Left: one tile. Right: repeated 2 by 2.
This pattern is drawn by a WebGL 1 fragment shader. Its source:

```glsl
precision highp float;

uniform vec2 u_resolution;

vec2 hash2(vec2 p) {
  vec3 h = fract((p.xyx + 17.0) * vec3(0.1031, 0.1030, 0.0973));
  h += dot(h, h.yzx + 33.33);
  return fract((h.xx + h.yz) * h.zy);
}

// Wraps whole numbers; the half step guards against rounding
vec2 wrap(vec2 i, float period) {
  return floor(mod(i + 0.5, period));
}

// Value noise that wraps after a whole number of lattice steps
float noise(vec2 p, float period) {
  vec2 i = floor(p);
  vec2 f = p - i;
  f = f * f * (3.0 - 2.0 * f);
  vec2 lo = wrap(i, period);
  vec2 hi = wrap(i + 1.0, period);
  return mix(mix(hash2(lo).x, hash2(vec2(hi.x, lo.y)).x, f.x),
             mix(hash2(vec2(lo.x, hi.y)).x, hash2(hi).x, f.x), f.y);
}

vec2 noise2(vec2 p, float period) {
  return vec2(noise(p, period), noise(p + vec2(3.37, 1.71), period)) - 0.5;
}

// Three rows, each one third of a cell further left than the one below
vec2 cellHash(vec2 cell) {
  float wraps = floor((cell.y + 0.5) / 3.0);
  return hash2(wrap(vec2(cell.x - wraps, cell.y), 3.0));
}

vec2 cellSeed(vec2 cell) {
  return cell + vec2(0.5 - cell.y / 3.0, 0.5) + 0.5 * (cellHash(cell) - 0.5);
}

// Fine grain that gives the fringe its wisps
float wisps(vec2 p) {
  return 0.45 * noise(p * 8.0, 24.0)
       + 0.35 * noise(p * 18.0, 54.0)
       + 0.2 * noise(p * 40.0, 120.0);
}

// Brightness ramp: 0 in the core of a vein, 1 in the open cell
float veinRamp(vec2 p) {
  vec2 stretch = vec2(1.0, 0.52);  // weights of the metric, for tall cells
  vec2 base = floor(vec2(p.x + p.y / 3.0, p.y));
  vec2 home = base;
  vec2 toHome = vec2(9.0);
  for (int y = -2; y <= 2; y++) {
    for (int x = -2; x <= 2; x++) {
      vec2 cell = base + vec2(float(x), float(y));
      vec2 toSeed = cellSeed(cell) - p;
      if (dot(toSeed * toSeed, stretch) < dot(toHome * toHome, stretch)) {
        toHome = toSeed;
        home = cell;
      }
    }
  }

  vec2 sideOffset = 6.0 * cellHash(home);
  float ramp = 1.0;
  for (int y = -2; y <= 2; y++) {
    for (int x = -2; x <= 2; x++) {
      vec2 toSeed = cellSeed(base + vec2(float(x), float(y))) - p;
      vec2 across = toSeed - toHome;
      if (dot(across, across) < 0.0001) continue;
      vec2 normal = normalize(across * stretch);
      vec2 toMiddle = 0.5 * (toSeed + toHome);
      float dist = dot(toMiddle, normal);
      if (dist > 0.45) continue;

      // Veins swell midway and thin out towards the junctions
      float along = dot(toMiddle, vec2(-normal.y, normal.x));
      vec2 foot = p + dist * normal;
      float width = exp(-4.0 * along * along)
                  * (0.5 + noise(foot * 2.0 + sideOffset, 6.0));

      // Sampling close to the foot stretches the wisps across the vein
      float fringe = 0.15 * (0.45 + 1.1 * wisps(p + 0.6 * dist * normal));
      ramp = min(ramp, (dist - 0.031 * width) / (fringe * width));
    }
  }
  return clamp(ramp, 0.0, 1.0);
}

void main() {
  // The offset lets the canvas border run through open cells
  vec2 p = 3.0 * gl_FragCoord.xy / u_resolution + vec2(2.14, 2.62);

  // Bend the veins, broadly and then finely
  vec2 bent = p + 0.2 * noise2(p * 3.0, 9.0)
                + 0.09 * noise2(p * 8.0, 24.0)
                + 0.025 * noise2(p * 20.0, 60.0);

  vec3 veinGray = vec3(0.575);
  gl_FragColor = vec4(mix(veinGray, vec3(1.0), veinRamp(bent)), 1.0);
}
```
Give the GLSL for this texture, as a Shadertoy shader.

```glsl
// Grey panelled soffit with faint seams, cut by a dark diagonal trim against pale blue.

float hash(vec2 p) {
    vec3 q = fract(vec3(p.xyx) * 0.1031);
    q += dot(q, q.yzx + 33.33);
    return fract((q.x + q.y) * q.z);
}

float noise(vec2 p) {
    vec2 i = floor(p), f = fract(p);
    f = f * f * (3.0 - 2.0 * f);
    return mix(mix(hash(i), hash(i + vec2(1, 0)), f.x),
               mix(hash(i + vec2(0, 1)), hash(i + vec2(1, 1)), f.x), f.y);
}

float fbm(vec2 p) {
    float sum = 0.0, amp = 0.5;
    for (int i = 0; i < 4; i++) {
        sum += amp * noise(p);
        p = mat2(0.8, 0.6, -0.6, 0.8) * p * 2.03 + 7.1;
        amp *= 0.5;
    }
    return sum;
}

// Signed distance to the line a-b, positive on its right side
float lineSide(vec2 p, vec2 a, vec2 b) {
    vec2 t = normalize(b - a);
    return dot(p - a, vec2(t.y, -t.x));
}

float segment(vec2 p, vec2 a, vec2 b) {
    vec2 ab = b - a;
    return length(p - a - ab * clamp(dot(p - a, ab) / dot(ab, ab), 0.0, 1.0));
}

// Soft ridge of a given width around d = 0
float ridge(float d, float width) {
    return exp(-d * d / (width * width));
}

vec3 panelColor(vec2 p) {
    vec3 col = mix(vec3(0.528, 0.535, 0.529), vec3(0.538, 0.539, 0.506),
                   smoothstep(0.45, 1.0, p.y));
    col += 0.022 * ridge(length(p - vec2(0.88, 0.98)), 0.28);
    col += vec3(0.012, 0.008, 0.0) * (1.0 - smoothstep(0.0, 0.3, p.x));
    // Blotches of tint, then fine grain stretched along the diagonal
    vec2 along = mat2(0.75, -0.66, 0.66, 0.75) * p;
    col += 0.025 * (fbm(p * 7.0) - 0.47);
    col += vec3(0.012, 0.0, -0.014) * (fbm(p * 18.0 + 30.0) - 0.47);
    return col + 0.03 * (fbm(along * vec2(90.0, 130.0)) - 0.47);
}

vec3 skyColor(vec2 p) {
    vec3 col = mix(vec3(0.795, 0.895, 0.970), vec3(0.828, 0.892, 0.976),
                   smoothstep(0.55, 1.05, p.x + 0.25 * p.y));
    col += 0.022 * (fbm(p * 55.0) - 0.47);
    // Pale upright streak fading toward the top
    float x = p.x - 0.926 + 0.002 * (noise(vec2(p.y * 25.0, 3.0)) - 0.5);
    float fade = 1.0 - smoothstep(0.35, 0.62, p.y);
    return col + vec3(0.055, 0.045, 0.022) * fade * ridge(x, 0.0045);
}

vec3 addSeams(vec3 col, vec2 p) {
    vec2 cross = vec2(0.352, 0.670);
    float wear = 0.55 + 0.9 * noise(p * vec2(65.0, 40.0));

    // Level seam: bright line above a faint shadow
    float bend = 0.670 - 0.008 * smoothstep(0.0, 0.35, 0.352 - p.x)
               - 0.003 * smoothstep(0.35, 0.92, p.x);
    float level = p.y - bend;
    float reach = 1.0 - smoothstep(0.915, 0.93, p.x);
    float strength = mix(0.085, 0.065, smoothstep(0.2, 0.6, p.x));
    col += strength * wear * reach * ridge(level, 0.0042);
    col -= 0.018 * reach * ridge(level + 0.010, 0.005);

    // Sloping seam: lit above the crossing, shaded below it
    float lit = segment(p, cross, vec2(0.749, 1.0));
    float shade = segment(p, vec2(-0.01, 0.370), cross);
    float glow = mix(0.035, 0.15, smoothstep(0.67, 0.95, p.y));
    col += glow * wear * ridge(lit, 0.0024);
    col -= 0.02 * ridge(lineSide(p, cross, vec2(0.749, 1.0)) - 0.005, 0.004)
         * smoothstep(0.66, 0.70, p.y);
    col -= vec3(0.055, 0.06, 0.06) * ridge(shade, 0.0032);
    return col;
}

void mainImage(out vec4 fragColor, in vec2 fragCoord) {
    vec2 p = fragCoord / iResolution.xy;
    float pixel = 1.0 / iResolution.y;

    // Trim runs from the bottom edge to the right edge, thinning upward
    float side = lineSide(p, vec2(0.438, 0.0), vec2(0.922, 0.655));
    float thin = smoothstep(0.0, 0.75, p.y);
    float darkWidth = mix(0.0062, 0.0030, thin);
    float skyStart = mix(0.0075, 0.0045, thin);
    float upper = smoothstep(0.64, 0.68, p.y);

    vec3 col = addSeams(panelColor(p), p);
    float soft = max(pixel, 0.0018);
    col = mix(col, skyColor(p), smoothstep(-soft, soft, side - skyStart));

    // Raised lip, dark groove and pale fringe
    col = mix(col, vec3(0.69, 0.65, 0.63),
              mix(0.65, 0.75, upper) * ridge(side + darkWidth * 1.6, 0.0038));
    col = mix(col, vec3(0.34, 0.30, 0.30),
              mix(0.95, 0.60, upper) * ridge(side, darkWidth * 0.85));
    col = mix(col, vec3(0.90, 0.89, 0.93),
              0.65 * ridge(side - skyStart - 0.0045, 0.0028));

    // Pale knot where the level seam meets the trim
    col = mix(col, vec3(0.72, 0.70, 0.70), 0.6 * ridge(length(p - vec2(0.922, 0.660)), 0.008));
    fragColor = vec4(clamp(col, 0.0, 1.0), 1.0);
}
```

To do.
Across these entries, count each line where the string "period" shows up. Give only the count.

Response box.
7